(Given data)

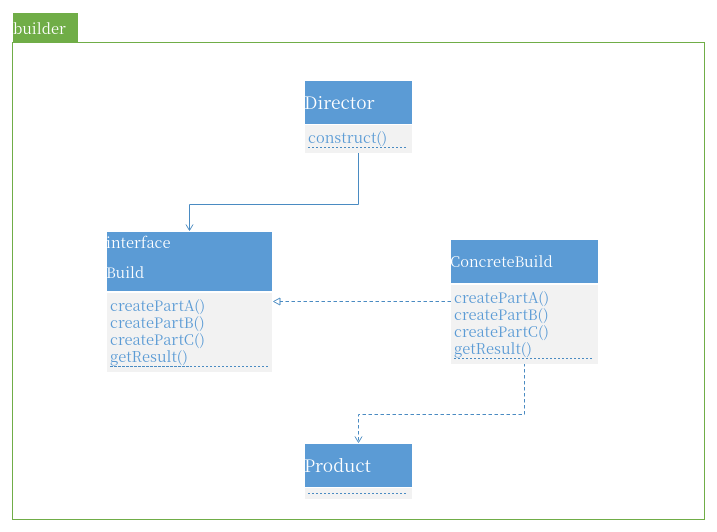
<!DOCTYPE html>
<html lang="en">
<head>
<meta charset="utf-8">
<title>Builder pattern class diagram</title>
<style>
:root {
  --green: #70ad47;
  --blue: #5b9bd5;
  --line: #4a8bc2;
  --panel: #f2f2f2;
  --paper: #ffffff;
}
* { box-sizing: border-box; margin: 0; padding: 0; }
body { width: 717px; height: 532px; overflow: hidden; background: var(--paper); }
.diagram {
  position: relative;
  width: 717px;
  height: 532px;
  overflow: hidden;
  font-family: "Noto Serif CJK SC", "Noto Serif CJK JP", "Noto Serif", serif;
  font-size: 14.7px;
  line-height: 17px;
  white-space: nowrap;
}
.package-tab {
  position: absolute;
  left: 13px; top: 13px;
  width: 65px; height: 30px;
  display: flex;
  align-items: center;
  padding-bottom: 2px;
  background: var(--green);
  color: var(--paper);
  font-weight: 400;
  font-size: 14.7px;
}
.package-frame {
  position: absolute;
  left: 12px; top: 42px;
  width: 693px; height: 478px;
  border: 1px solid var(--green);
}
.connectors { position: absolute; left: 0; top: 0; }
.class-node { position: absolute; display: flex; flex-direction: column; gap: 1px; }
.class-name {
  height: 43px;
  display: flex;
  flex-direction: column;
  justify-content: center;
  padding-bottom: 2px;
  background: var(--blue);
  color: var(--paper);
  font-size: 14.7px;
  font-weight: 400;
}
.class-name span { margin-left: -1px; }
.class-name.large { font-size: 17.4px; }
.class-name.stacked { height: 59px; justify-content: flex-start; line-height: 30px; }
.class-name.stacked span:first-child { margin-top: -5px; }
.members { padding: 3px 5px 5px 3px; background: var(--panel); color: var(--blue); }
.members ul { list-style: none; }
.members::after {
  content: "";
  display: block;
  height: 1px;
  margin-top: 2px;
  background: repeating-linear-gradient(90deg, var(--line) 0 2.5px, transparent 2.5px 4px);
}
.director { left: 305px; top: 81px; width: 107px; }
.build { left: 107px; top: 232px; width: 165px; }
.build .members { padding-right: 3px; }
.concrete-build { left: 451px; top: 240px; width: 147px; }
.concrete-build, .build { gap: 2px; }
.product { left: 305px; top: 444px; width: 107px; }
</style>
</head>
<body>
<main class="diagram">
  <div class="package-frame"></div>
  <h1 class="package-tab">builder</h1>

  <svg class="connectors" width="717" height="532" viewBox="0 0 717 532" fill="none" stroke="#4a8bc2" aria-hidden="true">
    <defs>
      <path id="open-arrow" d="M-3.5 -6 L0 0 L3.5 -6"/>
    </defs>
    <g class="director-to-build">
      <path d="M358.5 153 V204.5 H189.5 V230"/>
      <use href="#open-arrow" x="189.5" y="230.5"/>
    </g>
    <g class="concrete-build-to-build">
      <path d="M451 301.5 H280" stroke-dasharray="3.5 2.5"/>
      <path d="M273.5 301.5 L280 298 V305 Z" fill="#ffffff"/>
    </g>
    <g class="concrete-build-to-product">
      <path d="M524.5 363 V414.5 H358.5 V442" stroke-dasharray="3.5 2.5"/>
      <use href="#open-arrow" x="358.5" y="442.5"/>
    </g>
  </svg>

  <section class="class-node director">
    <h2 class="class-name large"><span>Director</span></h2>
    <div class="members"><ul><li>construct()</li></ul></div>
  </section>

  <section class="class-node build">
    <h2 class="class-name stacked"><span>interface</span><span>Build</span></h2>
    <div class="members">
      <ul>
        <li>createPartA()</li>
        <li>createPartB()</li>
        <li>createPartC()</li>
        <li>getResult()</li>
      </ul>
    </div>
  </section>

  <section class="class-node concrete-build">
    <h2 class="class-name"><span>ConcreteBuild</span></h2>
    <div class="members">
      <ul>
        <li>createPartA()</li>
        <li>createPartB()</li>
        <li>createPartC()</li>
        <li>getResult()</li>
      </ul>
    </div>
  </section>

  <section class="class-node product">
    <h2 class="class-name large"><span>Product</span></h2>
    <div class="members"></div>
  </section>
</main>
</body>
</html>
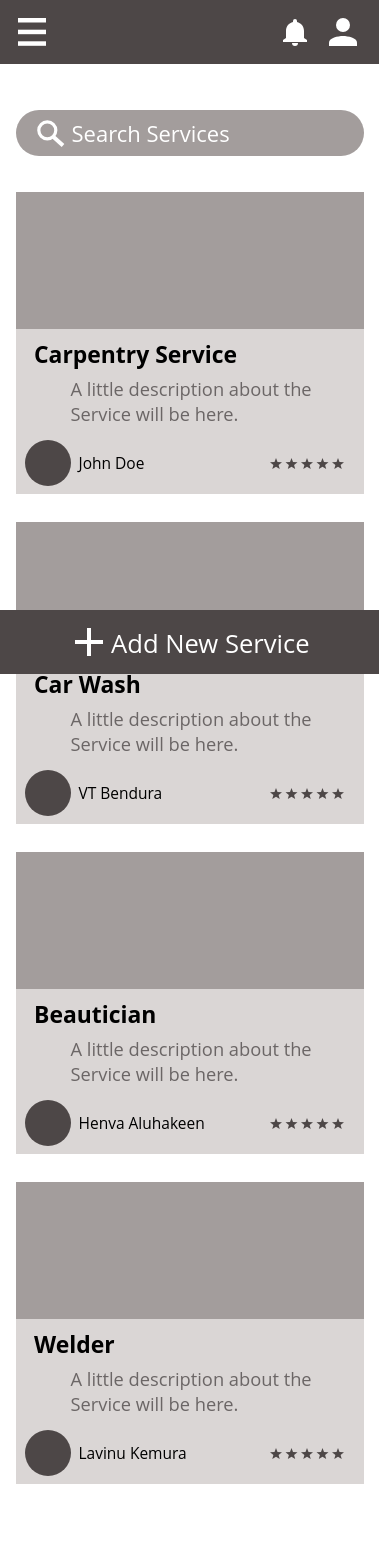
<!DOCTYPE html>
<html lang="en">
<head>
<meta charset="utf-8">
<title>Services</title>
<style>
:root {
  --dark: #4d4747;
  --mid: #a39d9c;
  --light: #dad6d5;
  --muted: #6b6666;
  --white: #fff;
}
* { box-sizing: border-box; margin: 0; padding: 0; }
html, body { width: 379px; height: 1568px; overflow: hidden; background: var(--white); }
body { position: relative; font-family: "Open Sans", "Noto Sans", sans-serif; color: #000; }
a { color: inherit; text-decoration: none; }
svg { display: block; flex: none; }
.defs { position: absolute; width: 0; height: 0; }
.top-bar {
  display: flex; align-items: center; height: 64px;
  padding: 0 22px 0 18px; background: var(--dark); color: var(--white);
}
.top-bar .bell { margin-left: auto; margin-right: 22px; }
.content { padding: 46px 15.5px 0; }
.search {
  display: flex; align-items: center; gap: 7px; height: 46px; padding-left: 21px;
  border-radius: 23px; background: var(--mid); color: var(--white);
  font-size: 22px; line-height: 30px; white-space: nowrap;
}
.services { display: flex; flex-direction: column; gap: 28px; margin-top: 36px; list-style: none; }
.card { height: 302px; background: var(--light); }
.cover { height: 137px; background: var(--mid); }
.details { padding: 10px 19px 8px 9px; }
h2 { padding-left: 9.5px; font-size: 22.9px; line-height: 31px; font-weight: 700; white-space: nowrap; }
.description {
  margin-top: 6px; padding-left: 46px; font-size: 18.3px; line-height: 25px;
  color: var(--muted); white-space: nowrap;
}
.provider { display: flex; align-items: center; gap: 8px; margin-top: 14px; }
.avatar { width: 46px; height: 46px; border-radius: 50%; background: var(--dark); }
.name { font-size: 15.5px; line-height: 21px; white-space: nowrap; }
.rating { margin-left: auto; color: var(--dark); }
.add-bar {
  position: absolute; left: 0; top: 610px; width: 379px; height: 64px;
  display: flex; align-items: center; gap: 8px; padding-left: 75px;
  background: var(--dark); color: var(--white);
  font-size: 25.6px; line-height: 35px; white-space: nowrap;
}
.add-bar span { position: relative; top: 1px; }
</style>
</head>
<body>
<svg class="defs" aria-hidden="true">
  <defs>
    <polygon id="star" points="6,0 7.5,4 12,4.3 8.6,7 9.7,11 6,8.8 2.3,11 3.4,7 0,4.3 4.5,4"/>
    <g id="five-stars" fill="currentColor">
      <use href="#star"/>
      <use href="#star" x="15.5"/>
      <use href="#star" x="31"/>
      <use href="#star" x="46.5"/>
      <use href="#star" x="62"/>
    </g>
  </defs>
</svg>

<header class="top-bar">
  <a href="#" aria-label="Menu">
    <svg width="28" height="28" fill="currentColor">
      <rect width="28" height="4.5"/>
      <rect y="11.7" width="28" height="4.5"/>
      <rect y="23.3" width="28" height="4.5"/>
    </svg>
  </a>
  <a class="bell" href="#" aria-label="Notifications">
    <svg width="24" height="28" fill="currentColor">
      <path d="M12 28a3 3 0 0 0 3-3H9a3 3 0 0 0 3 3zM21 20v-7c0-5-3-8-7-9V3a2 2 0 0 0-4 0v1c-4 1-7 4-7 9v7l-3 2v2h24v-2z"/>
    </svg>
  </a>
  <a href="#" aria-label="Profile">
    <svg width="28" height="28" fill="currentColor">
      <circle cx="14" cy="7" r="7"/>
      <path d="M14 18C9 18 0 20 0 24.5V28h28v-3.5C28 20 19 18 14 18z"/>
    </svg>
  </a>
</header>

<main class="content">
  <a class="search" href="#">
    <svg width="28" height="27" fill="none" stroke="currentColor" stroke-width="3.2" aria-hidden="true">
      <circle cx="10.3" cy="10.3" r="8.5"/>
      <path d="M16 16.5L26 25.5" stroke-width="4"/>
    </svg>
    <span>Search Services</span>
  </a>

  <ul class="services">
    <li class="card">
      <div class="cover"></div>
      <div class="details">
        <h2>Carpentry Service</h2>
        <p class="description">A little description about the<br>Service will be here.</p>
        <div class="provider">
          <span class="avatar"></span>
          <span class="name">John Doe</span>
          <svg class="rating" width="75" height="11" role="img" aria-label="Five stars"><use href="#five-stars"/></svg>
        </div>
      </div>
    </li>
    <li class="card">
      <div class="cover"></div>
      <div class="details">
        <h2>Car Wash</h2>
        <p class="description">A little description about the<br>Service will be here.</p>
        <div class="provider">
          <span class="avatar"></span>
          <span class="name">VT Bendura</span>
          <svg class="rating" width="75" height="11" role="img" aria-label="Five stars"><use href="#five-stars"/></svg>
        </div>
      </div>
    </li>
    <li class="card">
      <div class="cover"></div>
      <div class="details">
        <h2>Beautician</h2>
        <p class="description">A little description about the<br>Service will be here.</p>
        <div class="provider">
          <span class="avatar"></span>
          <span class="name">Henva Aluhakeen</span>
          <svg class="rating" width="75" height="11" role="img" aria-label="Five stars"><use href="#five-stars"/></svg>
        </div>
      </div>
    </li>
    <li class="card">
      <div class="cover"></div>
      <div class="details">
        <h2>Welder</h2>
        <p class="description">A little description about the<br>Service will be here.</p>
        <div class="provider">
          <span class="avatar"></span>
          <span class="name">Lavinu Kemura</span>
          <svg class="rating" width="75" height="11" role="img" aria-label="Five stars"><use href="#five-stars"/></svg>
        </div>
      </div>
    </li>
  </ul>
</main>

<a class="add-bar" href="#">
  <svg width="28" height="28" fill="currentColor" aria-hidden="true">
    <rect x="12" width="4" height="28"/>
    <rect y="12" width="28" height="4"/>
  </svg>
  <span>Add New Service</span>
</a>
</body>
</html>
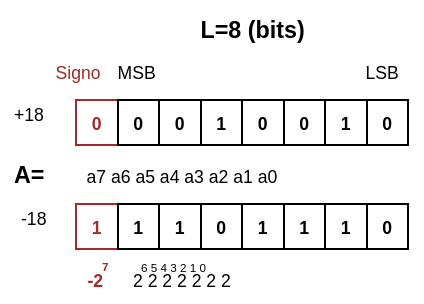
<!DOCTYPE html>
<html lang="es">
<head>
<meta charset="utf-8">
<title>L=8 (bits)</title>
<style>
:root { --ink: #000; --sign: #a52a2a; --paper: #fff; --text: 17.6px; --large: 23.3px; --small: 11.7px; }
* { box-sizing: border-box; margin: 0; }
body { width: 424px; height: 304px; overflow: hidden; background: var(--paper); color: var(--ink); font: var(--text)/20px "Liberation Sans", Arial, sans-serif; white-space: nowrap; }
.diagram { display: flex; flex-direction: column; width: 424px; height: 304px; padding-top: 16px; }
h1 { padding-left: 200.5px; font-size: var(--large); line-height: 28px; }
.headings { display: grid; grid-template-columns: 62px 248px auto; height: 20px; margin-top: 19px; padding-left: 55.5px; }
.sign { color: var(--sign); }
.number { display: grid; grid-template-columns: 76px 332px; height: 47px; }
.positive { margin-top: 16px; }
.negative { margin-top: 14px; }
.value { padding: 6px 0 0 14px; }
.negative .value { padding-left: 21px; }
.bits { display: grid; grid-template-columns: repeat(8, 41.5px); padding: 0; list-style: none; font-weight: bold; }
.bits li { display: flex; align-items: center; justify-content: center; margin: 0 -1px; padding-top: 2px; border: 2px solid var(--ink); }
.bits .sign { border-color: var(--sign); }
.names { display: grid; grid-template-columns: 72.5px auto; height: 28px; margin-top: 15px; padding-left: 14px; line-height: 28px; }
.names strong { font-size: var(--large); }
.names span { padding-top: 2px; }
.weights { position: relative; height: 34px; margin-top: 10px; }
.weights span { position: absolute; }
.weights .sign { font-weight: bold; }
.base { top: 11px; }
.power { font-size: var(--small); line-height: 14px; }
.sign-base { left: 87.5px; }
.sign-power { left: 102px; top: 0; }
.bit-base { left: 133px; }
.bit-power { left: 141px; top: 1px; }
</style>
</head>
<body>
<main class="diagram">
  <h1>L=8 (bits)</h1>
  <div class="headings"><span class="sign">Signo</span><span>MSB</span><span>LSB</span></div>
  <section class="number positive">
    <span class="value">+18</span>
    <ol class="bits"><li class="sign">0</li><li>0</li><li>0</li><li>1</li><li>0</li><li>0</li><li>1</li><li>0</li></ol>
  </section>
  <div class="names"><strong>A=</strong><span>a7 a6 a5 a4 a3 a2 a1 a0</span></div>
  <section class="number negative">
    <span class="value">-18</span>
    <ol class="bits"><li class="sign">1</li><li>1</li><li>1</li><li>0</li><li>1</li><li>1</li><li>1</li><li>0</li></ol>
  </section>
  <div class="weights">
    <span class="base sign sign-base">-2</span>
    <span class="power sign sign-power">7</span>
    <span class="base bit-base">2 2 2 2 2 2 2</span>
    <span class="power bit-power">6 5 4 3 2 1 0</span>
  </div>
</main>
</body>
</html>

(End Given data)

Task prompt:
Copy each line of the records that has "Sans" in it.

Output of the task:
body { position: relative; font-family: "Open Sans", "Noto Sans", sans-serif; color: #000; }
body { width: 424px; height: 304px; overflow: hidden; background: var(--paper); color: var(--ink); font: var(--text)/20px "Liberation Sans", Arial, sans-serif; white-space: nowrap; }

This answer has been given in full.